Making the first big investment of your life (hello, dream bachelorette pad!) isn’t something to be considered lightly. All these ads showing new, affordable condos makes buying one seem within your reach, but before you reach for that flyer and schedule a viewing, consider these questions.
ASK YOURSELF IF...
1. You are financially independent.
Before anything else, you need to be making enough money to survive—a.k.a. feed yourself, pay for electricity, do laundry. Little things you take for granted like tissue paper, kitchen soap, laundry detergent, salt, cooking oil, and toyo also matter. Ask yourself: Are you ready to say goodbye to weekend nights out and dinners with the gals?
2. You have enough cash saved up for a sizable down payment.
No cash, no condo. You’ll need a down payment (in cash) of at least 10 percent the market price of what you will buy. You also have to think about how you'll be able to pay the housing loan every month.
3. You will be able to make monthly payments on your home.
Most banks offer good housing loans to help you finance your home. “Banks offer different rates depending on how much you will shoulder and how much they will have to cover,” says JC Jorge, a financial adviser with Standard Chartered Bank.
4. Your credit history will satisfy loaners.
According to Sharon Que, co-author of I Wish They Taught Money in High School, monthly income is only part of the consideration when applying for a housing loan. Do you pay your credit card bills on time? Do you exceed your limit or max out your card often? Credit history is important because it tells your loaners about your financial capacity.
5. You are prepared to cover a vast array of monthly fees.
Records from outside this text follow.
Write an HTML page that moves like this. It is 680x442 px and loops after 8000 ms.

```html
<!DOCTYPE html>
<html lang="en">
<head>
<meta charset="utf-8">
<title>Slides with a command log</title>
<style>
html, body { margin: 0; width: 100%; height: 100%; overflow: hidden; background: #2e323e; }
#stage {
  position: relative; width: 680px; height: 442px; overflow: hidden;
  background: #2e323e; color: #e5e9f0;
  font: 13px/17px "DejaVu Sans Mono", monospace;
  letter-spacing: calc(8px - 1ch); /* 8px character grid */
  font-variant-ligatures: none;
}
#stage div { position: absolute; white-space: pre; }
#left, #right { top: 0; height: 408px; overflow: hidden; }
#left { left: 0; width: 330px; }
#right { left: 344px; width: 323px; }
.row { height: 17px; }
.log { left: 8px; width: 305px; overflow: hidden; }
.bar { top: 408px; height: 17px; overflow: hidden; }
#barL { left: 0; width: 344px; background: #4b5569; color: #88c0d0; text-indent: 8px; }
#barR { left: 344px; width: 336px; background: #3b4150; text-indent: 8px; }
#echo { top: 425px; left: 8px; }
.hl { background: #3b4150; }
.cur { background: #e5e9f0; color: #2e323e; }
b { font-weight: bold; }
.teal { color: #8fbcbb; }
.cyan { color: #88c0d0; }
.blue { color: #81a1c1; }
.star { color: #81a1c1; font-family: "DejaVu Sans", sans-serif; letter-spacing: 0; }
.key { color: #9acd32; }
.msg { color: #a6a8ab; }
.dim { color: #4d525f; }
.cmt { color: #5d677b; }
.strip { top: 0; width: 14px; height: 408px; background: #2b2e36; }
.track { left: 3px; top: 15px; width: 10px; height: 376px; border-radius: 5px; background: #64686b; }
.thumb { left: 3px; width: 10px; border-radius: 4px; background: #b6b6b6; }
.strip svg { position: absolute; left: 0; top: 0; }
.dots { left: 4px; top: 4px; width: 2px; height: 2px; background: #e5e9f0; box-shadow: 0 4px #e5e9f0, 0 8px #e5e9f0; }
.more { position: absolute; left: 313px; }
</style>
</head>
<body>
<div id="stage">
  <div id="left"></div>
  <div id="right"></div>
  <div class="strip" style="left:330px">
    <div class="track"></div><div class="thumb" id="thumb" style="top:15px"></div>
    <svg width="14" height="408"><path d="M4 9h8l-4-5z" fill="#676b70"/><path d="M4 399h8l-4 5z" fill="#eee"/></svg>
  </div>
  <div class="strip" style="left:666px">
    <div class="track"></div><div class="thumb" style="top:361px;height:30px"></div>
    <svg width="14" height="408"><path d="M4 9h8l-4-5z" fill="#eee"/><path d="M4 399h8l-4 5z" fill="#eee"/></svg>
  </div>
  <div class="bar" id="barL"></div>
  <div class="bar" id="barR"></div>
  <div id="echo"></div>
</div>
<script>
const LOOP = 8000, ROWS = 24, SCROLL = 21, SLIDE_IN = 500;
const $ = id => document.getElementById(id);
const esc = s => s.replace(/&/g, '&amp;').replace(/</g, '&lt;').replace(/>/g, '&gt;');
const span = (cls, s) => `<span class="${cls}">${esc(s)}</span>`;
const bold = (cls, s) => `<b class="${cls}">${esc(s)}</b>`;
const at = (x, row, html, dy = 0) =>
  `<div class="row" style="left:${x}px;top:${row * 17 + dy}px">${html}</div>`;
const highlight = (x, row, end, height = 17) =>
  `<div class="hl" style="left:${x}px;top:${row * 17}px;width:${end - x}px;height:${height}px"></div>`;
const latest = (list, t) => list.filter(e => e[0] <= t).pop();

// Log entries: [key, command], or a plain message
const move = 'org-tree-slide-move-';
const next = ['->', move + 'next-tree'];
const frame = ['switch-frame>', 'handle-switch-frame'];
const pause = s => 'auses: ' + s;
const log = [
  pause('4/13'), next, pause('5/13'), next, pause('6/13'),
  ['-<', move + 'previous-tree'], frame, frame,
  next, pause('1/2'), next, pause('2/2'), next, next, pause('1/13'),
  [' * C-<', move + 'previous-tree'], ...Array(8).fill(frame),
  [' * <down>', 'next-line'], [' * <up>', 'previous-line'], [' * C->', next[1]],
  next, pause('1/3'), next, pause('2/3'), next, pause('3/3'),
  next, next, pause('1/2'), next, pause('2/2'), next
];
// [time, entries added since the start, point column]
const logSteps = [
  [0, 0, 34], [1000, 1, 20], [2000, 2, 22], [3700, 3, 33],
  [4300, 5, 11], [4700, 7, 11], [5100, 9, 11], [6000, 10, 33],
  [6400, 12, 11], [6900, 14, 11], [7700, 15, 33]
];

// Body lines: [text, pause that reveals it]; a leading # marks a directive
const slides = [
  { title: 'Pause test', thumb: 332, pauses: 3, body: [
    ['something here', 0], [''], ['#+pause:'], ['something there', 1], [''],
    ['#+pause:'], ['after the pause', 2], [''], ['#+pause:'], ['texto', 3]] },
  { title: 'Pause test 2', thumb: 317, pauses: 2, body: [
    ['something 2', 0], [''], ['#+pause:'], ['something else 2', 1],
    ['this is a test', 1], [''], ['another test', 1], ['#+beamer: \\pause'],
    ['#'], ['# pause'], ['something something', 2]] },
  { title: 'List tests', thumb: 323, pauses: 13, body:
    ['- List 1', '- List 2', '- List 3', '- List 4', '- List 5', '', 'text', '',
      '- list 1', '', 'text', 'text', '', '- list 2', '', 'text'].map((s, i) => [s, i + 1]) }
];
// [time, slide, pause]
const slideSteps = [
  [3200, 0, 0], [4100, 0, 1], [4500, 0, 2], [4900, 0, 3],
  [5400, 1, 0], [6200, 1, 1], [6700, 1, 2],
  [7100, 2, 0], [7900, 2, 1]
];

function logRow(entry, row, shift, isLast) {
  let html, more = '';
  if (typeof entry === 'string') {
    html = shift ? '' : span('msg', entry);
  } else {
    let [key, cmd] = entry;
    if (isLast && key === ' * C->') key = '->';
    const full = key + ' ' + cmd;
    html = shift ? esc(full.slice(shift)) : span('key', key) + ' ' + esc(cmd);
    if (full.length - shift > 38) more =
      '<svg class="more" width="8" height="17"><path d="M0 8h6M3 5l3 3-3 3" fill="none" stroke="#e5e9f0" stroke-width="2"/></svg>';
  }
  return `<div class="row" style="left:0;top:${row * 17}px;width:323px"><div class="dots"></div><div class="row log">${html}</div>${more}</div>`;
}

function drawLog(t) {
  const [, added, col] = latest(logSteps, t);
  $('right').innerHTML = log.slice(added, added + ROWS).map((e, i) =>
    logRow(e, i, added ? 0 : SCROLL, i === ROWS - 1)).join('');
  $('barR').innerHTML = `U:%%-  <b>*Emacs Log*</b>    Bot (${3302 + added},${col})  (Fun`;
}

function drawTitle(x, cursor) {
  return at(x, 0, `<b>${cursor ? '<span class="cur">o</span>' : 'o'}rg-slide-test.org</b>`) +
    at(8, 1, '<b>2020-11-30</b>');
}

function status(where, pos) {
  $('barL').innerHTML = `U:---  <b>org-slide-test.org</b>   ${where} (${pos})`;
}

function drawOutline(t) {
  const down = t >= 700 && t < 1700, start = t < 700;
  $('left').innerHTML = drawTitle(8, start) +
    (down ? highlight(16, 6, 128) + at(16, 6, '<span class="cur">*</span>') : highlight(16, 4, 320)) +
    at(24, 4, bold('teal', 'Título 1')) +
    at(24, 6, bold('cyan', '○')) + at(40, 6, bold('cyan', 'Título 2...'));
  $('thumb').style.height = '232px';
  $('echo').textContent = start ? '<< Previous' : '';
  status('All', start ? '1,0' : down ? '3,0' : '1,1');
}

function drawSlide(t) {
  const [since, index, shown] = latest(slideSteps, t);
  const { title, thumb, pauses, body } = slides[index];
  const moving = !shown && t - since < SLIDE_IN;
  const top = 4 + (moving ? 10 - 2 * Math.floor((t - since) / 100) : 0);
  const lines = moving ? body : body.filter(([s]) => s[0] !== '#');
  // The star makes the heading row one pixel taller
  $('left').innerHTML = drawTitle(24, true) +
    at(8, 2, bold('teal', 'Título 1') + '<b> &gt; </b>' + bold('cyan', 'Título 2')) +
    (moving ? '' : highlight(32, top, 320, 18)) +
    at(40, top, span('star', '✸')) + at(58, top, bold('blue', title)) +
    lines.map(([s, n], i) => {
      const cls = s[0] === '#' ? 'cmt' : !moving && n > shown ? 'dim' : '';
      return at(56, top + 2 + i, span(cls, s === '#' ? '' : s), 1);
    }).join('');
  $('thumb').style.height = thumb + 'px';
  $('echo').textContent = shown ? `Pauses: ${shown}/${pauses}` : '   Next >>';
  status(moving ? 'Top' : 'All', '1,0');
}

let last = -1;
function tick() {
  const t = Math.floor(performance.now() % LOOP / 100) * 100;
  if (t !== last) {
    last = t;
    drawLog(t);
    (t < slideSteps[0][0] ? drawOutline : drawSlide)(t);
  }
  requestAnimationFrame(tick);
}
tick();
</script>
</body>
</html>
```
Aside from living expenses and basic needs, you will be covering amortization fees, association dues, utility costs, and so on.
6. Getting your own place will potentially meet your needs right now.
According to Que, it’s best to buy something that will meet your present needs and will be of use to you immediately. What you need now may change five years down the road, so it is best not to invest in a place that won’t be completed for another three to five years. “If in a couple of years your needs change, but you've already invested in a condo, you'll still be able to rent it out and have a source of passive income when the time comes," he says.
Financial criteria satisfied? Look for a place that will suit you to a tee. Think about what size will be good for you, the proximity to your workplace, the location and the accessibility of the building, and so on. Take the time to look at all your options. When you do find something you think you like, there are even more things to consider.
Clarisa Dela Paz, co-author of I Wish They Taught Money In High School, shares the 10 things that are often overlooked when buying a condo:
1. Is the electric rate commercial or residential?
Electricity rates vary depending on the area. A condo in Makati, for example, could have higher rates because it’s in a commercial area.
2. How much is water per cc?
Make sure you understand how your water consumption will be charged so that you can set aside the right amount per month.
3. Is the security ample?
Will strangers and non-residents be able to enter easily? Are there security guards and/or building administrators?
4. Is it in a flooded area?
What happens in the area during floods and typhoons?
5. Are there places like a grocery, convenience store, drugstore, hospital, etc. nearby?
Make sure places like these are easily accessible in case of emergency.
6. Will you be able to travel in and out easily?
If you commute, how accessible is it from public transport? If you drive, find out if the price you’re paying includes a parking slot. If not, find out how much it would cost to get one.
7. How much are association dues?
Most developments charge a certain fee per square meter for what they call association dues. Make sure you factor this into your projected monthly expenses.
8. What will the monthly dues cover?
Will this include maintenance and security? Some developments charge separate fees every time you avail of maintenance services.
9. What are the terms for refurbishing or renovating?
Many developments require certain permits and aesthetic rules for when you renovate a unit, even if it’s something you’re buying.
10. How can huge furniture/appliances be brought up?
Is there enough elevator space? Would you need to buy collapsible furniture?
- Bank Loan: A loan consisting of principal and interest payments provided by a banking institution.
- Interest: The fee charged by a lender to a borrower for the use of borrowed money. The rate is dependent on the time value of money, the credit risk of the borrower, and the inflation rate.
- Principal payment: The amount borrowed or the amount still owed on a loan. When loans are paid off, the amount owed for interest is processed first, and the remaining amount of the payment is applied to the principal balance.
- Down payment: The fraction of the purchase price paid in cash initially, lessening the amount of a loan.
- Mortgage: A loan to finance a real estate purchase, with specific payment periods and interest rates.
- Amortization: Paying off debt with a fixed schedule in regular installments.
Whether or not you decide to take on a housing loan to buy your own place, keep renting, or living with your parents, remember: financial savvy is an important skill. Be a smart spender and more importantly, a smart saver!